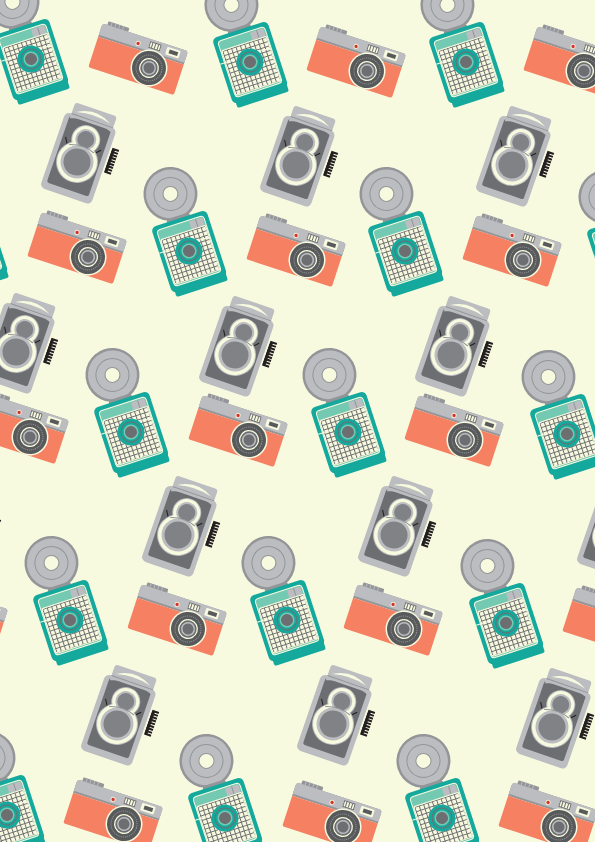
<!DOCTYPE html>
<html lang="en">
<head>
<meta charset="utf-8">
<title>Vintage camera pattern</title>
<style>
:root {
  --cream: #f8fadf;
  --silver: #bbbdc0;
  --steel: #939598;
  --slate: #6d6e71;
  --glass: #808285;
  --charcoal: #58595b;
  --ink: #231f20;
  --teal: #15a99d;
  --mint: #74c9b2;
  --coral: #f58062;
  --red: #d5322f;
}
html, body { margin: 0; overflow: hidden; background: var(--cream); }
.pattern { display: block; width: 595px; height: 842px; }
.cream { fill: var(--cream); }
.silver { fill: var(--silver); }
.steel { fill: var(--steel); }
.slate { fill: var(--slate); }
.glass { fill: var(--glass); }
.charcoal { fill: var(--charcoal); }
.ink { fill: var(--ink); }
.teal { fill: var(--teal); }
.mint { fill: var(--mint); }
.coral { fill: var(--coral); }
.red { fill: var(--red); }
.line { fill: none; stroke-width: 1; }
.line-steel { stroke: var(--steel); }
.line-cream { stroke: var(--cream); }
.line-slate { stroke: var(--slate); }
.line-ink { stroke: var(--ink); }
</style>
</head>
<body>
<svg class="pattern" viewBox="0 0 595 842" role="img" aria-label="Repeating pattern of flash cameras, rangefinders and twin lens cameras">
  <defs>
    <pattern id="mesh" x="-23" y="-19" width="4.6" height="4.6" patternUnits="userSpaceOnUse">
      <rect class="cream" width="5" height="5"/>
      <path class="line line-slate" d="M0 .5H5M.5 0V5"/>
    </pattern>

    <g id="flash-camera" transform="rotate(-18)">
      <path class="steel" d="M-12 -40L-9 -32H9L12 -40Z"/>
      <circle class="steel" cy="-60" r="27"/>
      <circle class="silver" cy="-60" r="24.5"/>
      <circle class="line line-steel" cy="-60" r="16.5"/>
      <circle class="cream" cy="-60" r="7.5"/>
      <circle class="line line-steel" cy="-60" r="7.5"/>
      <path class="steel" d="M-11 -37H11L13 -32H-13Z"/>
      <rect class="teal" x="-26" y="30" width="54" height="10" rx="2"/>
      <rect class="teal" x="-29" y="-34" width="58" height="69" rx="5"/>
      <rect class="cream" x="-25" y="-30" width="50" height="60" rx="4"/>
      <rect class="mint" x="-24" y="-29" width="48" height="58" rx="3"/>
      <rect class="silver" x="9" y="-28" width="14" height="8" rx="1"/>
      <path class="line line-steel" d="M16 -28V-20"/>
      <rect class="cream" x="-24" y="-20" width="48" height="48" rx="2"/>
      <rect x="-23" y="-19" width="46" height="46" rx="2" fill="url(#mesh)"/>
      <path class="line line-cream" stroke-width="2" d="M-29 -7H-14M14 -7H23"/>
      <circle class="teal" r="13.5"/>
      <circle class="line line-slate" r="10"/>
      <circle class="mint" r="7.5"/>
      <circle class="slate" r="6"/>
    </g>

    <g id="rangefinder" transform="rotate(18)">
      <rect class="steel" x="-53" y="-32" width="22" height="6" rx="1"/>
      <path class="line line-silver" stroke="#bbbdc0" d="M-49 -32V-28M-45 -32V-28M-41 -32V-28M-37 -32V-28"/>
      <path class="steel" d="M-55 -28H29Q32 -28 32 -25V-14H-58V-25Q-58 -28 -55 -28Z"/>
      <path class="silver" d="M-55 -28H29Q32 -28 32 -25V-16H-58V-25Q-58 -28 -55 -28Z"/>
      <path class="coral" d="M-58 -14H32V16Q32 18 30 18H-56Q-58 18 -58 16Z"/>
      <circle class="cream" cx="-18" cy="-20" r="2.5"/>
      <circle class="red" cx="-18" cy="-20" r="1.7"/>
      <rect class="cream" x="-7" y="-26" width="12" height="7"/>
      <rect class="line line-slate" x="-6.5" y="-25.5" width="11" height="6"/>
      <path class="line line-slate" d="M-4 -25V-20M-1 -25V-20M2 -25V-20"/>
      <rect class="cream" x="11" y="-26" width="14" height="8" rx="1"/>
      <rect class="charcoal" x="14" y="-24" width="9" height="4"/>
      <circle class="cream" r="18.5"/>
      <circle class="charcoal" r="17"/>
      <circle class="line line-steel" r="13" stroke-dasharray="1 1"/>
      <circle class="cream" r="10"/>
      <circle class="slate" r="8.7"/>
      <circle class="silver" r="7"/>
      <circle class="slate" r="5.5"/>
    </g>

    <g id="twin-lens-camera" transform="rotate(19)">
      <rect class="ink" x="29" y="-24" width="3" height="24"/>
      <path class="line line-ink" stroke-width="7" style="stroke-width:7;stroke-dasharray:2 1" d="M32.5 -25V1"/>
      <path class="silver" d="M-18 -56H20Q23 -56 23 -53V-42H-21V-53Q-21 -56 -18 -56Z"/>
      <rect class="silver" x="-27" y="-44" width="54" height="80" rx="5"/>
      <rect class="slate" x="-22" y="-41" width="44" height="70" rx="2"/>
      <path class="silver" d="M-21 -43H23V-39Q1 -48 -21 -39Z"/>
      <path class="cream" d="M-17 -47Q1 -58 19 -47Q1 -52 -17 -47Z"/>
      <path class="line line-steel" d="M-21 -44H23"/>
      <path class="line line-ink" d="M-19 -20L-14 -12M19 -19L12 -12"/>
      <circle class="silver" cx="1" cy="-24" r="14.5"/>
      <circle class="silver" r="21"/>
      <circle class="cream" cx="1" cy="-24" r="13.5"/>
      <circle class="cream" r="20"/>
      <circle class="silver" cx="1" cy="-24" r="10.5"/>
      <circle class="glass" cx="1" cy="-24" r="8.5"/>
      <circle class="silver" r="16.5"/>
      <circle class="glass" r="13.5"/>
      <path class="line line-steel" d="M-13 -14Q0 -19 13 -14"/>
    </g>
  </defs>

  <rect class="cream" width="595" height="842"/>

  <g id="twin-lens-cameras">
    <use href="#twin-lens-camera" x="0" y="0" transform="translate(77 162)"/>
    <use href="#twin-lens-camera" transform="translate(296 165)"/>
    <use href="#twin-lens-camera" transform="translate(512 165)"/>
    <use href="#twin-lens-camera" transform="translate(16 352)"/>
    <use href="#twin-lens-camera" transform="translate(235 355)"/>
    <use href="#twin-lens-camera" transform="translate(451 355)"/>
    <use href="#twin-lens-camera" transform="translate(-41 532)"/>
    <use href="#twin-lens-camera" transform="translate(178 535)"/>
    <use href="#twin-lens-camera" transform="translate(394 535)"/>
    <use href="#twin-lens-camera" transform="translate(613 537)"/>
    <use href="#twin-lens-camera" transform="translate(117 724)"/>
    <use href="#twin-lens-camera" transform="translate(333 724)"/>
    <use href="#twin-lens-camera" transform="translate(552 727)"/>
  </g>

  <g id="rangefinders">
    <use href="#rangefinder" transform="translate(149 68)"/>
    <use href="#rangefinder" transform="translate(367 71)"/>
    <use href="#rangefinder" transform="translate(584 71)"/>
    <use href="#rangefinder" transform="translate(88 257)"/>
    <use href="#rangefinder" transform="translate(307 260)"/>
    <use href="#rangefinder" transform="translate(523 260)"/>
    <use href="#rangefinder" transform="translate(30 437)"/>
    <use href="#rangefinder" transform="translate(249 440)"/>
    <use href="#rangefinder" transform="translate(465 440)"/>
    <use href="#rangefinder" transform="translate(-31 626)"/>
    <use href="#rangefinder" transform="translate(188 629)"/>
    <use href="#rangefinder" transform="translate(404 629)"/>
    <use href="#rangefinder" transform="translate(623 632)"/>
    <use href="#rangefinder" transform="translate(124 824)"/>
    <use href="#rangefinder" transform="translate(343 827)"/>
    <use href="#rangefinder" transform="translate(559 827)"/>
  </g>

  <g id="flash-cameras">
    <use href="#flash-camera" transform="translate(31 59)"/>
    <use href="#flash-camera" transform="translate(250 62)"/>
    <use href="#flash-camera" transform="translate(466 62)"/>
    <use href="#flash-camera" transform="translate(-30 248)"/>
    <use href="#flash-camera" transform="translate(189 251)"/>
    <use href="#flash-camera" transform="translate(405 251)"/>
    <use href="#flash-camera" transform="translate(624 254)"/>
    <use href="#flash-camera" transform="translate(131 432)"/>
    <use href="#flash-camera" transform="translate(348 432)"/>
    <use href="#flash-camera" transform="translate(567 434)"/>
    <use href="#flash-camera" transform="translate(70 620)"/>
    <use href="#flash-camera" transform="translate(287 620)"/>
    <use href="#flash-camera" transform="translate(506 623)"/>
    <use href="#flash-camera" transform="translate(7 815)"/>
    <use href="#flash-camera" transform="translate(225 818)"/>
    <use href="#flash-camera" transform="translate(442 818)"/>
  </g>
</svg>
</body>
</html>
------------------------------------------------------------------------
- **Exercise details**
Filter the entries above and return only the lines holding "html".

- **Task result**
<!DOCTYPE html>
<html lang="en">
html, body { margin: 0; overflow: hidden; background: var(--cream); }
</html>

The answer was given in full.